Iran opened a key space facility to visiting journalists for the first time Wednesday in an apparent effort to show its willingness to allow glimpses at sensitive technology even as Tehran and U.N. inspectors trade accusations about access to nuclear sites and experts.
The press tour of the Alborz Space Center, about 40 miles (70 kilometers) west of Tehran, also sought to showcase Iran's advances in aerospace sciences less than a month after it announced another satellite was launched into orbit.
Iran's ambitious space program has raised concerns in the West because of possible military applications. The same rocket technology used to send satellites into orbit — including the Feb. 3 launch of the domestically made Navid, or Gospel — can also be retooled to create intercontinental warheads.
Iran says Navid was designed to collect data on weather conditions and monitor natural disasters.
The space center visit — by nearly 50 journalists for international media in two separate groups — comes as Iran and the U.N. nuclear watchdog agency are locked in disputes over access to officials and key sites in the Islamic Republic's atomic program.
The West and allies fear Iran's uranium enrichment labs could eventually produce weapons-grade material. Iran says it only seek nuclear power for energy and medical research.

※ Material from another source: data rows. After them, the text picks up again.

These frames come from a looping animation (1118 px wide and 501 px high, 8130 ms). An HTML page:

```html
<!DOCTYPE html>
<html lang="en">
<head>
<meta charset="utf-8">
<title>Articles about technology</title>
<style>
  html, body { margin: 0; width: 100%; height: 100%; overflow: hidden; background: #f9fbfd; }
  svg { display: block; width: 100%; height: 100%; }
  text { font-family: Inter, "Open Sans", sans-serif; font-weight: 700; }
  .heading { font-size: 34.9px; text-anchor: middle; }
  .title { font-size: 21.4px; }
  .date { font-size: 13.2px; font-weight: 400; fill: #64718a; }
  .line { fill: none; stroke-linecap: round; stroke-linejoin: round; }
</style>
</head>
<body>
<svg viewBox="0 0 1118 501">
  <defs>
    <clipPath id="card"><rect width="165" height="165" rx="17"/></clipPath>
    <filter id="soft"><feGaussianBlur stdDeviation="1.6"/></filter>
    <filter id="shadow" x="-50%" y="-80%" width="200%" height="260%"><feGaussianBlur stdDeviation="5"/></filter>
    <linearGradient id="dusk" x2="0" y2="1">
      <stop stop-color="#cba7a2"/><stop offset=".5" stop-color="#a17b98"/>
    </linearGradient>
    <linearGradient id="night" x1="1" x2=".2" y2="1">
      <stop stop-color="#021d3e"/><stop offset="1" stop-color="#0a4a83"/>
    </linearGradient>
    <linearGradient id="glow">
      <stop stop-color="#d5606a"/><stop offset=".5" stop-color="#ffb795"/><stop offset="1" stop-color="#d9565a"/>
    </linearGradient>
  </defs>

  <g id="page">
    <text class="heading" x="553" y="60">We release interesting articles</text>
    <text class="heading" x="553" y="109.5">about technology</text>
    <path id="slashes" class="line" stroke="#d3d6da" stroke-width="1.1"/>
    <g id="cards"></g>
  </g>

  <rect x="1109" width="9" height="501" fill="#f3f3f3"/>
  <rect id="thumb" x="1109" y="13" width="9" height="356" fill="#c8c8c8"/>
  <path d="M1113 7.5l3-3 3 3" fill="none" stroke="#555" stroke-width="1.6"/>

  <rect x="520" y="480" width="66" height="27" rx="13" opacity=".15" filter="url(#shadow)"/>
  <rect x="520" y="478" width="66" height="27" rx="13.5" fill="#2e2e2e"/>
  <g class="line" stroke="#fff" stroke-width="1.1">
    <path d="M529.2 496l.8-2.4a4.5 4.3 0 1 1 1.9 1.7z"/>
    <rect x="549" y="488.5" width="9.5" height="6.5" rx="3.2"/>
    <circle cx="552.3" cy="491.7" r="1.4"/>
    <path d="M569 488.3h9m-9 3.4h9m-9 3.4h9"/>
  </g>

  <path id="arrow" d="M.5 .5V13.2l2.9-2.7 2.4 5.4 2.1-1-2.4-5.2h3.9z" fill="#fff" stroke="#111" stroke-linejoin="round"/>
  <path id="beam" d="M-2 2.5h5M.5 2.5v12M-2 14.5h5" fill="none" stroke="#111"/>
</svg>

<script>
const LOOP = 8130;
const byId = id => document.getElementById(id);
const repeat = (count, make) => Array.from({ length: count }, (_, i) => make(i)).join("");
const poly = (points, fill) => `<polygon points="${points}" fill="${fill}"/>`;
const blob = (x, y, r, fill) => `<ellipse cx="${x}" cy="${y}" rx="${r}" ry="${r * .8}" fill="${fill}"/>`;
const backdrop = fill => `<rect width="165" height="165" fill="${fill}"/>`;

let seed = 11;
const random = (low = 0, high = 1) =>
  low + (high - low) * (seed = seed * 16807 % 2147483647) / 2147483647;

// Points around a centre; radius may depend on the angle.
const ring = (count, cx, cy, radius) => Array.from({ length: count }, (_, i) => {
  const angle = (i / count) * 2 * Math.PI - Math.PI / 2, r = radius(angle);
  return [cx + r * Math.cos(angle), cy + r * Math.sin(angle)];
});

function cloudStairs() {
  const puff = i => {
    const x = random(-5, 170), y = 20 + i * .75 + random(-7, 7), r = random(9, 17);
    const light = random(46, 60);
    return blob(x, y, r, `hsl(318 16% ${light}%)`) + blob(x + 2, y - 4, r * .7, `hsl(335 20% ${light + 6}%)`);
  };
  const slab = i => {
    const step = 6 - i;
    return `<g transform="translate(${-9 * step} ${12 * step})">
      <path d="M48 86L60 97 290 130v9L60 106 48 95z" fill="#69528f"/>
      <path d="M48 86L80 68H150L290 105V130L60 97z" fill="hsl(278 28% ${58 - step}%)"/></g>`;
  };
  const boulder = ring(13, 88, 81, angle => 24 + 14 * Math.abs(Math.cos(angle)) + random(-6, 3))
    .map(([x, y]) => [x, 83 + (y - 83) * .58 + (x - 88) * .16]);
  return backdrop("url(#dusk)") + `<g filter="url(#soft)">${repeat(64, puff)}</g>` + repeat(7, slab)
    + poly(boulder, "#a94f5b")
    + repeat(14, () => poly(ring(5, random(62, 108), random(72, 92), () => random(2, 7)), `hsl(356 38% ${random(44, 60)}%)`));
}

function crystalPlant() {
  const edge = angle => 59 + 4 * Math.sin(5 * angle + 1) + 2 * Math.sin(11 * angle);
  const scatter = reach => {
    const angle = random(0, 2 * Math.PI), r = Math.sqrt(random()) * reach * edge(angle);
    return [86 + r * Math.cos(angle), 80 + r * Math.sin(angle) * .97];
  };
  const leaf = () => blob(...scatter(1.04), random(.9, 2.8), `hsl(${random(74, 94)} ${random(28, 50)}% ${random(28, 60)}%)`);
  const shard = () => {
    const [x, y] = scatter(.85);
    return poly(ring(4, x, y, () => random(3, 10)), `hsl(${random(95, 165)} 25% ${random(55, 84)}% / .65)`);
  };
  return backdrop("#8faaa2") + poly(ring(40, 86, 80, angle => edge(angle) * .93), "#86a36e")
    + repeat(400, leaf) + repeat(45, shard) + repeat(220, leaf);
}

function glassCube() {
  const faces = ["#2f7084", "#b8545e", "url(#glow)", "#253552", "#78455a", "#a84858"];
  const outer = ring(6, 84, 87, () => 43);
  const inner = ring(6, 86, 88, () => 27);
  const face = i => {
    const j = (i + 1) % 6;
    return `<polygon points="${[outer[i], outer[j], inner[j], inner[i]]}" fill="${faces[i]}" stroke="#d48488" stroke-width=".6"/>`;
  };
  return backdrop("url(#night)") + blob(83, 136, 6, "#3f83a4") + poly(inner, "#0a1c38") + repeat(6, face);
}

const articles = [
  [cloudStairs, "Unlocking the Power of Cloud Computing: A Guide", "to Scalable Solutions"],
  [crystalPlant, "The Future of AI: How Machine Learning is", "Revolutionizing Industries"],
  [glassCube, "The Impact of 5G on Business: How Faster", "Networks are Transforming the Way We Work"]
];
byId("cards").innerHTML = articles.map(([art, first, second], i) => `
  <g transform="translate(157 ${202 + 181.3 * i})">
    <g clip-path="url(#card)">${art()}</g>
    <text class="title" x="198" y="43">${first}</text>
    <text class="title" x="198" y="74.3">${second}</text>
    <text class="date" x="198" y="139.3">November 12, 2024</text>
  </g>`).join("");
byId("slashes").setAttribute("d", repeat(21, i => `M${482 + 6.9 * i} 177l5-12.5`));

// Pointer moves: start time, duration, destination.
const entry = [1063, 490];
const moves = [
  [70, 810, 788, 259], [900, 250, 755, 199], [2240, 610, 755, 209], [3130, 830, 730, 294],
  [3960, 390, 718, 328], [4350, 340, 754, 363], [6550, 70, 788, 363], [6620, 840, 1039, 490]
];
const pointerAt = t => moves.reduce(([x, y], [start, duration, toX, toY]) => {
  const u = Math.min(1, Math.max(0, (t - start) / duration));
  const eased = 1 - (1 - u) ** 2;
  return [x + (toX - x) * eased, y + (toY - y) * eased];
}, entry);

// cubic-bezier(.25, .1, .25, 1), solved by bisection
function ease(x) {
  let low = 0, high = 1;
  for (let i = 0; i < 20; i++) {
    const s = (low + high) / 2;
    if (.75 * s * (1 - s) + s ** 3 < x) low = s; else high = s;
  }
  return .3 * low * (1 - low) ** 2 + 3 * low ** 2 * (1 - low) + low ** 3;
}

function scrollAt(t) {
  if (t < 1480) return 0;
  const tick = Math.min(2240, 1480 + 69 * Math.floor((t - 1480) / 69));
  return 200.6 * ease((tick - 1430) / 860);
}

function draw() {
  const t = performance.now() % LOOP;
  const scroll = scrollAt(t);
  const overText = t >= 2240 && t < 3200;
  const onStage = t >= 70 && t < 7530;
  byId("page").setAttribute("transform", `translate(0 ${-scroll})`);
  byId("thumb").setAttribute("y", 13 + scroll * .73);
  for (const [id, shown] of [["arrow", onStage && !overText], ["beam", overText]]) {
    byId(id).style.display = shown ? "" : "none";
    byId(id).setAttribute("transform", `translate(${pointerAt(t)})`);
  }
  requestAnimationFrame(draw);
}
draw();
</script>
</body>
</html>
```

Allowing journalists into the space facility could be an attempt to discredit U.N. claims that Iran is keeping a tight lid on its technological capabilities. Officials said the space center has no military role, and is used to control and collect data from various satellites, including Navid.
The facility is on a sprawling tract at the base of hills. Inside are huge satellite dishes as well as buildings housing the control rooms monitoring satellites, including display panels nearly three feet (a meter) across.
"We are the control station for Navid satellite, which has been designed to take pictures from the earth's orbit," project director Mojtaba Saradeghi told the visiting journalists. The visitors were shown a model of the Navid satellite.
Saradeghi said sanctions prevented Iran from buying some of the key equipment needed to build Navid, but Iranian space experts were able to design and produce the equipment.
"We needed various equipment, including sun sensors, for Navid. We could not buy them because of sanctions. So we designed and produced sun sensors ourselves," Saradeghi said.
Other satellites monitored
Kamal Yazdani, another official at the site, said experts here monitor Terra, a multinational NASA scientific research satellite, and other satellites available to the international scientific community.
"We receive data from these satellites and provide the pictures to research and scientific centers including student projects," he said.
Iran is intent on highlighting its technological successes as signs that Iran can advance despite Western sanctions over its disputed nuclear program.
Iran sent its first domestically made satellite, called Omid, or Hope, into orbit in February 2009. Iran's space plans are wide-ranging and even hold out the goal of putting a man in orbit within a decade, though it appears Iran is still far from that capability.
In 2005, Iran launched its first commercial satellite on a Russian rocket in a joint project with Moscow, which is a partner in transferring space technology to Iran along with North Korea and China. That same year, the government said it allocated $500 million for space projects in the next five years.
Iran has said it wants to put its own satellites into orbit to monitor natural disasters in the earthquake-prone nation and improve its telecommunications. Iranian officials also point to America's use of satellites to monitor Afghanistan and Iraq and say they need similar abilities for security.